Why I want a licence to thrill as the next James Bond
Like most actors, I’ve always cherished secret ambitions of playing the most iconic parts on stage and screen. “Destined for greatness, but pacing myself” has been my constant motto. Yet as I approach my 60th birthday, I’m finally coming to terms with the fact that some opportunities may be gone for ever.
Take Superman for instance. Once upon a time I rather fancied myself as the square-jawed superhero, but nowadays I get claustrophobic in telephone boxes. Or what about Tarzan? Maybe when I was younger, but swinging through all those jungle vines would play havoc with my hay fever. And as for Shakespeare’s lovelorn Romeo, I’d have trouble shinnying up to Juliet’s balcony and even if I did, I’d probably bring the whole edifice crashing down such is my middle-aged bulk.
Yet through it all I’ve always harboured the belief that if I could only manage what actor Walter Matthau described as the “50 lucky breaks” essential for showbiz success, I might one day get to play James Bond. And is the idea really so far-fetched? After all, the part is recast every few years, with no fewer than six Bonds since Sean Connery took on the role in 1962. As for being too old for the role, I like to point out to my many detractors (not least my scornful wife) that Roger Moore was 55 by the time he shot his last Bond film, Octopussy.
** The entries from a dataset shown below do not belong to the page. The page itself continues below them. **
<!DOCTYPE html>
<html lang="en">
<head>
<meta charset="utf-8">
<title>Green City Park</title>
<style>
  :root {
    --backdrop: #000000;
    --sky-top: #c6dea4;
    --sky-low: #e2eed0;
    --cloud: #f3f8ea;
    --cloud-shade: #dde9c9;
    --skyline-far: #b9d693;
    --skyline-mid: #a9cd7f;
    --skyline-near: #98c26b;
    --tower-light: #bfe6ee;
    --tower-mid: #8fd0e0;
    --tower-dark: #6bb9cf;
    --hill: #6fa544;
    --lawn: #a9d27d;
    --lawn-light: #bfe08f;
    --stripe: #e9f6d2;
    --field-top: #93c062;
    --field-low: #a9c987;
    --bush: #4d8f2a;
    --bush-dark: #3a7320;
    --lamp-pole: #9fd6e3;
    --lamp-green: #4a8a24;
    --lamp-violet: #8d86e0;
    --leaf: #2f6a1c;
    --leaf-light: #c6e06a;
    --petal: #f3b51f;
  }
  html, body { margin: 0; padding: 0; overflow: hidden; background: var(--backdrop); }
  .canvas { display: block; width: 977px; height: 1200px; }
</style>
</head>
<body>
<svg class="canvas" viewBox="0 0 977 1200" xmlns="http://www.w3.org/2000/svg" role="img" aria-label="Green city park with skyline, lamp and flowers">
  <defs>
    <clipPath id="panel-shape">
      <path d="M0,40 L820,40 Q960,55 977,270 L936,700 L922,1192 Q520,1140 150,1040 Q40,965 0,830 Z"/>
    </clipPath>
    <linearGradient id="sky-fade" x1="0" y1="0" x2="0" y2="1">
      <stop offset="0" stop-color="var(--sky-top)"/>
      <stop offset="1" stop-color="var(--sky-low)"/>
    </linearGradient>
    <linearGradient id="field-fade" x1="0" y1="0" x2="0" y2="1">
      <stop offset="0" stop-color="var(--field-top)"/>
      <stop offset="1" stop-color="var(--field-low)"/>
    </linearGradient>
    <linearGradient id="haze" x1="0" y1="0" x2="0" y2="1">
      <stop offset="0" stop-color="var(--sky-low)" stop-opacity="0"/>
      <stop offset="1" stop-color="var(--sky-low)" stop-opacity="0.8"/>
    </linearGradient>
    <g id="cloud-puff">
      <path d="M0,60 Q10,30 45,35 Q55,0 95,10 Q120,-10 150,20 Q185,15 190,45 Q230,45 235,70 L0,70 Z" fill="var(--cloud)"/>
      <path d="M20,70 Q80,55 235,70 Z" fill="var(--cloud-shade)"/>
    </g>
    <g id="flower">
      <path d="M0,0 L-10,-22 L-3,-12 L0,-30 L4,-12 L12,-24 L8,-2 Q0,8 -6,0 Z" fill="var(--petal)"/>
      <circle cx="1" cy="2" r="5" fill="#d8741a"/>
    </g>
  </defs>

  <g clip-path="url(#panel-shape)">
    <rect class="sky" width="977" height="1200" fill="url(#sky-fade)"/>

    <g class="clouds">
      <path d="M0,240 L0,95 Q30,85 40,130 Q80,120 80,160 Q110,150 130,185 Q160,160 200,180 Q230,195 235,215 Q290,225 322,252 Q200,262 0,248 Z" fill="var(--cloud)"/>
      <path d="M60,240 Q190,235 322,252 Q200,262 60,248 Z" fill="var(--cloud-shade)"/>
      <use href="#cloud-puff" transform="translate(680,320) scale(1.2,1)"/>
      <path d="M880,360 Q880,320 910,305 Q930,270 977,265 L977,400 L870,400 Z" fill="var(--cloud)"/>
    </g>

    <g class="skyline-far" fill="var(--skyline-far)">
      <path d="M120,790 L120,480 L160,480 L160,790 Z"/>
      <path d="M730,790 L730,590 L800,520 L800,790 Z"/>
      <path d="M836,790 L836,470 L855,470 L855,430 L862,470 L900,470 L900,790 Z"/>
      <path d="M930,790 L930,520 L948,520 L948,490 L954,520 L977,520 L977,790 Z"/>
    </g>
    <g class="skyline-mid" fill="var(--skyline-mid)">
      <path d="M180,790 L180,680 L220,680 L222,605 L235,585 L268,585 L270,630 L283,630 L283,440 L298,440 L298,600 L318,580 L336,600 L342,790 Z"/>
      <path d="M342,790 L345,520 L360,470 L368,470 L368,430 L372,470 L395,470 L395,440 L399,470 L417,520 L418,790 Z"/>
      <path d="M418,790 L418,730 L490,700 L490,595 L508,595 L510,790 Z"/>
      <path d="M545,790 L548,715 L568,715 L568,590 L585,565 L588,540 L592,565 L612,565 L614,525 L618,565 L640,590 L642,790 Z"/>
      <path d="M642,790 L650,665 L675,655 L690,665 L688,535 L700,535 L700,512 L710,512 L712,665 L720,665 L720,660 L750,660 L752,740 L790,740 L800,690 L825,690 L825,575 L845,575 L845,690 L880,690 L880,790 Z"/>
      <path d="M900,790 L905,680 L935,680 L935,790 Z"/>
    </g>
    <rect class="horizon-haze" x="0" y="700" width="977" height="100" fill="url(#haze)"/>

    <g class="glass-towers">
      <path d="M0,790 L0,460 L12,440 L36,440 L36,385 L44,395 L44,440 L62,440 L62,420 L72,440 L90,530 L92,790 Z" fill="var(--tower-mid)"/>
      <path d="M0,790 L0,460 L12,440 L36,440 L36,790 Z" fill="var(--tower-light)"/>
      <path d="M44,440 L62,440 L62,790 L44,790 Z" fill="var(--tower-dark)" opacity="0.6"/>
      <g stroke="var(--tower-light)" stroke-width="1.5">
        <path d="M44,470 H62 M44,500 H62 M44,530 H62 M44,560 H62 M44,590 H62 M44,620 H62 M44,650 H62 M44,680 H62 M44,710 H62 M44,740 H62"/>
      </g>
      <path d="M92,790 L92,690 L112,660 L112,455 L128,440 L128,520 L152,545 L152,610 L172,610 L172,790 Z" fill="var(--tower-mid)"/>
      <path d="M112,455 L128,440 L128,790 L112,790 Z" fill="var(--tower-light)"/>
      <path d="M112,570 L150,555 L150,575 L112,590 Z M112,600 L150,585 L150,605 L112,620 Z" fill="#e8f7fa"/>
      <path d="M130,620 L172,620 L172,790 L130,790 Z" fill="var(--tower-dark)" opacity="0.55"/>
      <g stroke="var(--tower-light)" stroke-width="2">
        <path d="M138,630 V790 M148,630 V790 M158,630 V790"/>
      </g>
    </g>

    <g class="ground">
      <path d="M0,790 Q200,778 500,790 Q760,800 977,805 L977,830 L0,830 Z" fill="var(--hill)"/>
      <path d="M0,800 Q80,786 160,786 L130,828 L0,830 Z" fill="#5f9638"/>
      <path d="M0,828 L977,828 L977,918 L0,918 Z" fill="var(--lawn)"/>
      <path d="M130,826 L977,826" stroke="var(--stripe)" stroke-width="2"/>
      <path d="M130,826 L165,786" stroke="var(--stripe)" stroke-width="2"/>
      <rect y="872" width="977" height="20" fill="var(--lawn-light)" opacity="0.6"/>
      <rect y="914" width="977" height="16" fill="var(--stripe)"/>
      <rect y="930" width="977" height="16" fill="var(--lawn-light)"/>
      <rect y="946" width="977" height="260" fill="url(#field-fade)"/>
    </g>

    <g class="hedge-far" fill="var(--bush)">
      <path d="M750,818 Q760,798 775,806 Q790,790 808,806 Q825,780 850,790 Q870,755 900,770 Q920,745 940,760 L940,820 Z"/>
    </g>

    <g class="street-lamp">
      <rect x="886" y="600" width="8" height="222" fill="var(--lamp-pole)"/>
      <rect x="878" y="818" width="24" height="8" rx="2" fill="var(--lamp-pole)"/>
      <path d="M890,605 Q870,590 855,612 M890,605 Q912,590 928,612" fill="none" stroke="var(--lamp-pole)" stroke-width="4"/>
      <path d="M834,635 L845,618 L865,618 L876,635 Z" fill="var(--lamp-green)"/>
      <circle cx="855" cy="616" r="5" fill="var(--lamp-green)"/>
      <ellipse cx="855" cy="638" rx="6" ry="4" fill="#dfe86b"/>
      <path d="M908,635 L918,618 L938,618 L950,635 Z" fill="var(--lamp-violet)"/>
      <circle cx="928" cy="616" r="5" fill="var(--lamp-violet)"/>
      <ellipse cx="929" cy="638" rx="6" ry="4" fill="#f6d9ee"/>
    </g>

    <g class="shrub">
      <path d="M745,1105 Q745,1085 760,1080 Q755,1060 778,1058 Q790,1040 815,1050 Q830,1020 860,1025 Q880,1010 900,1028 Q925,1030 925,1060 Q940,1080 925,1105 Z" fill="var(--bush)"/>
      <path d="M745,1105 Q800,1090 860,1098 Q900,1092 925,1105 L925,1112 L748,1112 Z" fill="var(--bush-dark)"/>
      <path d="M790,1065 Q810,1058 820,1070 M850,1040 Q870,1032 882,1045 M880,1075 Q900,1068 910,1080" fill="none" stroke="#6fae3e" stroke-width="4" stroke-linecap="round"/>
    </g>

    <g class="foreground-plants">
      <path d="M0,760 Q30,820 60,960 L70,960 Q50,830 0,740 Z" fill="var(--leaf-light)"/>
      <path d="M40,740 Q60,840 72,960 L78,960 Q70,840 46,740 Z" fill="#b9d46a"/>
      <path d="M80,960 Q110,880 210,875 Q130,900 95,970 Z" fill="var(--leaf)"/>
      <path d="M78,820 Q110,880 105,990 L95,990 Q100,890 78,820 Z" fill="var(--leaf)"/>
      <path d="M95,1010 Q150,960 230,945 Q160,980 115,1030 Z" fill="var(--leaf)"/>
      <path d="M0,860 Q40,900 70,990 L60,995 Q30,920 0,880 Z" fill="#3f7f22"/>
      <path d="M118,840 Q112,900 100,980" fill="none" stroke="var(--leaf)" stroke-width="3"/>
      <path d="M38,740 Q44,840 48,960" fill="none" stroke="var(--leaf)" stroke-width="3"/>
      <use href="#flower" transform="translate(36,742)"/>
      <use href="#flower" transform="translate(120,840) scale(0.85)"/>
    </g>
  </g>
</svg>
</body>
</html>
And then late last year, it seemed my chance had come, when Daniel Craig announced his intention to stand down after a decade in the part. When asked by a reporter if he might be persuaded to stay on for just one more, he replied: “I’d rather break this glass and slash my wrists. We’re done. All I want to do is to move on.” Well that sounds like a resignation if ever I heard one.
But now comes the news that has broken my heart. Craig is said to be considering staying on for two more films. The reason for his about-turn? There are 150 million of them, because that’s the eye-watering sum – in dollars, equating to Dh550m – that has been dangled in his direction by the producers if he’ll sign on the dotted line.
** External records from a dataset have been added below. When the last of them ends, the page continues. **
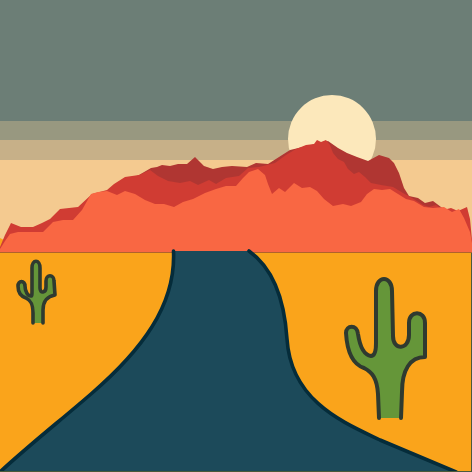
<!DOCTYPE html>
<html lang="en">
<head>
<meta charset="utf-8">
<title>Desert road</title>
<style>
:root {
  --sky-high: #6c7e76;
  --sky-mid: #989880;
  --sky-low: #c7b088;
  --horizon: #f4ca90;
  --sun: #fce8bb;
  --ridge-far: #b03632;
  --ridge-mid: #d03c33;
  --ridge-near: #f96743;
  --sand: #faa41b;
  --road: #1c4a5a;
  --road-edge: #052c3a;
  --cactus: #659639;
  --cactus-line: #2f3a30;
}
html, body { margin: 0; height: 100%; overflow: hidden; }
body { width: 472px; height: 472px; background: var(--sand); }
svg { display: block; }
.sky-high { fill: var(--sky-high); }
.sky-mid { fill: var(--sky-mid); }
.sky-low { fill: var(--sky-low); }
.horizon { fill: var(--horizon); }
.sun { fill: var(--sun); }
.ridge-far { fill: var(--ridge-far); }
.ridge-mid { fill: var(--ridge-mid); }
.ridge-near { fill: var(--ridge-near); }
.sand { fill: var(--sand); }
.road { fill: var(--road); }
.road-edge { fill: none; stroke: var(--road-edge); stroke-width: 3.6; stroke-linecap: round; }
.ground-line { stroke: #b0622c; stroke-width: 1; }
.frame-line { stroke: #4b5a3a; stroke-width: 1; }
.cactus { fill: var(--cactus); stroke: var(--cactus-line); stroke-width: 4; stroke-linecap: round; stroke-linejoin: round; }
.cactus-small { stroke-width: 3.6; }
</style>
</head>
<body>
<svg width="472" height="472" viewBox="0 0 472 472" role="img" aria-label="Road through a desert with cacti, red mountains and a pale sun">
  <g id="sky">
    <rect class="sky-high" width="472" height="122"/>
    <rect class="sky-mid" y="121" width="472" height="20"/>
    <rect class="sky-low" y="140" width="472" height="20"/>
    <rect class="horizon" y="160" width="472" height="93"/>
    <circle class="sun" cx="332" cy="139" r="44"/>
  </g>

  <g id="mountains">
    <path class="sand" d="M0 238 L4 240 V253 H0Z"/>
    <path class="ridge-far" d="M120 182 L139 175 L151 168 L157 167 L162 165 L170 166 L178 164 L187 164 L195 157 L204 166 L213 169 L222 167 L232 166 L247 167 L256 163 L268 164 L290 150 L328 141 L338 148 L347 153 L357 157 L368 161 L379 155 L389 158 L394 163 L399 173 L404 188 L409 196 L418 198 L425 203 L433 201 L441 207 L446 210 V230 H120Z"/>
    <path class="ridge-mid" d="M0 247 L5 235 L11 223 L21 227 L33 227 L42 223 L50 219 L60 209 L78 207 L92 194 L107 190 L114 184 L125 177 L139 175 L150 170 L158 176 L168 181 L180 183 L190 181 L198 185 L209 180 L216 184 L226 178 L239 176 L248 168 L259 167 L275 163 L286 155 L296 149 L306 145 L314 144 L317 140 L321 142 L326 140 L330 145 L333 153 L338 159 L344 162 L348 169 L354 174 L359 172 L365 177 L371 183 L381 185 L393 187 L403 193 L412 198 L423 205 L429 207 L436 205 L443 210 L451 208 L458 211 L467 207 L470 219 L472 240 V253 H0Z"/>
    <path class="ridge-near" d="M0 249 L5 241 L10 234 L18 232 L43 232 L53 222 L63 220 L73 220 L82 210 L91 194 L98 192 L107 191 L117 195 L125 191 L135 194 L145 200 L155 204 L164 204 L174 207 L183 202 L193 199 L205 193 L216 189 L226 186 L236 186 L243 178 L249 172 L258 169 L265 175 L268 184 L272 194 L279 188 L285 192 L294 183 L302 188 L310 187 L317 191 L324 199 L333 206 L343 204 L351 206 L361 202 L367 194 L374 189 L382 190 L390 189 L398 194 L406 199 L414 201 L424 207 L433 208 L444 207 L452 212 L459 209 L464 218 L470 232 L472 243 V253 H0Z"/>
  </g>

  <g id="desert">
    <rect class="sand" y="252" width="472" height="220"/>
    <line class="ground-line" x1="0" y1="252.5" x2="472" y2="252.5"/>
    <line class="frame-line" x1="471.5" y1="253" x2="471.5" y2="472"/>
  </g>

  <g id="road">
    <path class="road" d="M173 251 H249 C270 266 284 293 287 339 C291 402 345 423 380 440 L456 472 H0 C28 446 61 420 91 394 C142 350 176 305 173 251Z"/>
    <path class="road-edge" d="M173.500 251 C176 305 142 350 91 394 C61 420 28 446 0 472"/>
    <path class="road-edge" d="M249 251 C270 266 284 293 287 339 C291 402 345 423 380 440 L456 472"/>
    <line class="frame-line" x1="0" y1="471.500" x2="472" y2="471.500"/>
  </g>

  <g id="cacti">
    <path class="cactus cactus-small" d="M33 323 V313 C33 303 30 300 26 298 C20 296 18 291 18 286 C18 280 25 280 25 286 C25 292 28 296 31 296 C32 296 32 294 32 291 V268 C32 259 40 259 40 268 V288 C40 294 46 293 46 287 V281 C46 274 54 274 54 281 L55 295 C48 296 43 301 43 310 V323"/>
    <path class="cactus" d="M379 418 L378 394 C377 378 372 372 364 368 C352 364 347 350 346 333 C346 325 357 324 358 334 C360 347 364 355 371 356 C375 356 376 351 376 343 V291 C376 275 392 275 392 291 L393 336 C393 351 409 350 409 335 V323 C409 310 425 310 425 323 V357 C410 357 402 370 402 392 L401 418"/>
  </g>
</svg>
</body>
</html>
It’s easy to see why Sony, which has the rights to the Bond franchise, would value his participation so highly. Craig’s casting in the role revived a brand that was looking decidedly tired, and all four of his films have performed strongly, with Spectre and Skyfall grossing $880m (Dh32.3 billion) and $1.1bn, respectively.
Craig has successfully reimagined Bond for the 21st century, transforming the suave, lush smoothie of old into a fitter, flintier, less forgiving persona, one whose street-fighter toughness is more in keeping with modern tastes. And with it he has captivated audiences of all ages and genders. As was once said of Frank Sinatra: “Every woman wants to know him, every man wants to be him.”
The word on the grapevine is that Sony wants to shoot two movies back to back, with Craig, who would be well over 50 by the end, then passing on the figurative baton to a younger actor, who is probably still at drama school and thus unaware of his fabulous destiny.
A fee of $75m per movie is, of course, a vast sum to pay any individual, and would be unsustainable were it not for the brand’s global popularity. But perhaps Sony already has one eye on the future, for there’s no guarantee that the studio will be able to hold on to the rights once its current contract expires. And if Sony is to cash in while it still can, Craig’s participation represents its best chance of doing so.
Of course by 2020, when the part will be free again, I’ll be approaching 65 – in which case I’d only be eligible to play the role if the world’s favourite secret agent wears elasticated trousers and those special comfy shoes with Velcro fastenings for men who find it difficult to bend down.
Still, why not? An ageing Bond for an ageing population?
“The names Bond, James – er ... Sorry, who am I again? My memory’s shot to pieces.”
Michael Simkins is an actor and writer in London
On Twitter: @michael_simkins
Published: September 10, 2016 04:00 AM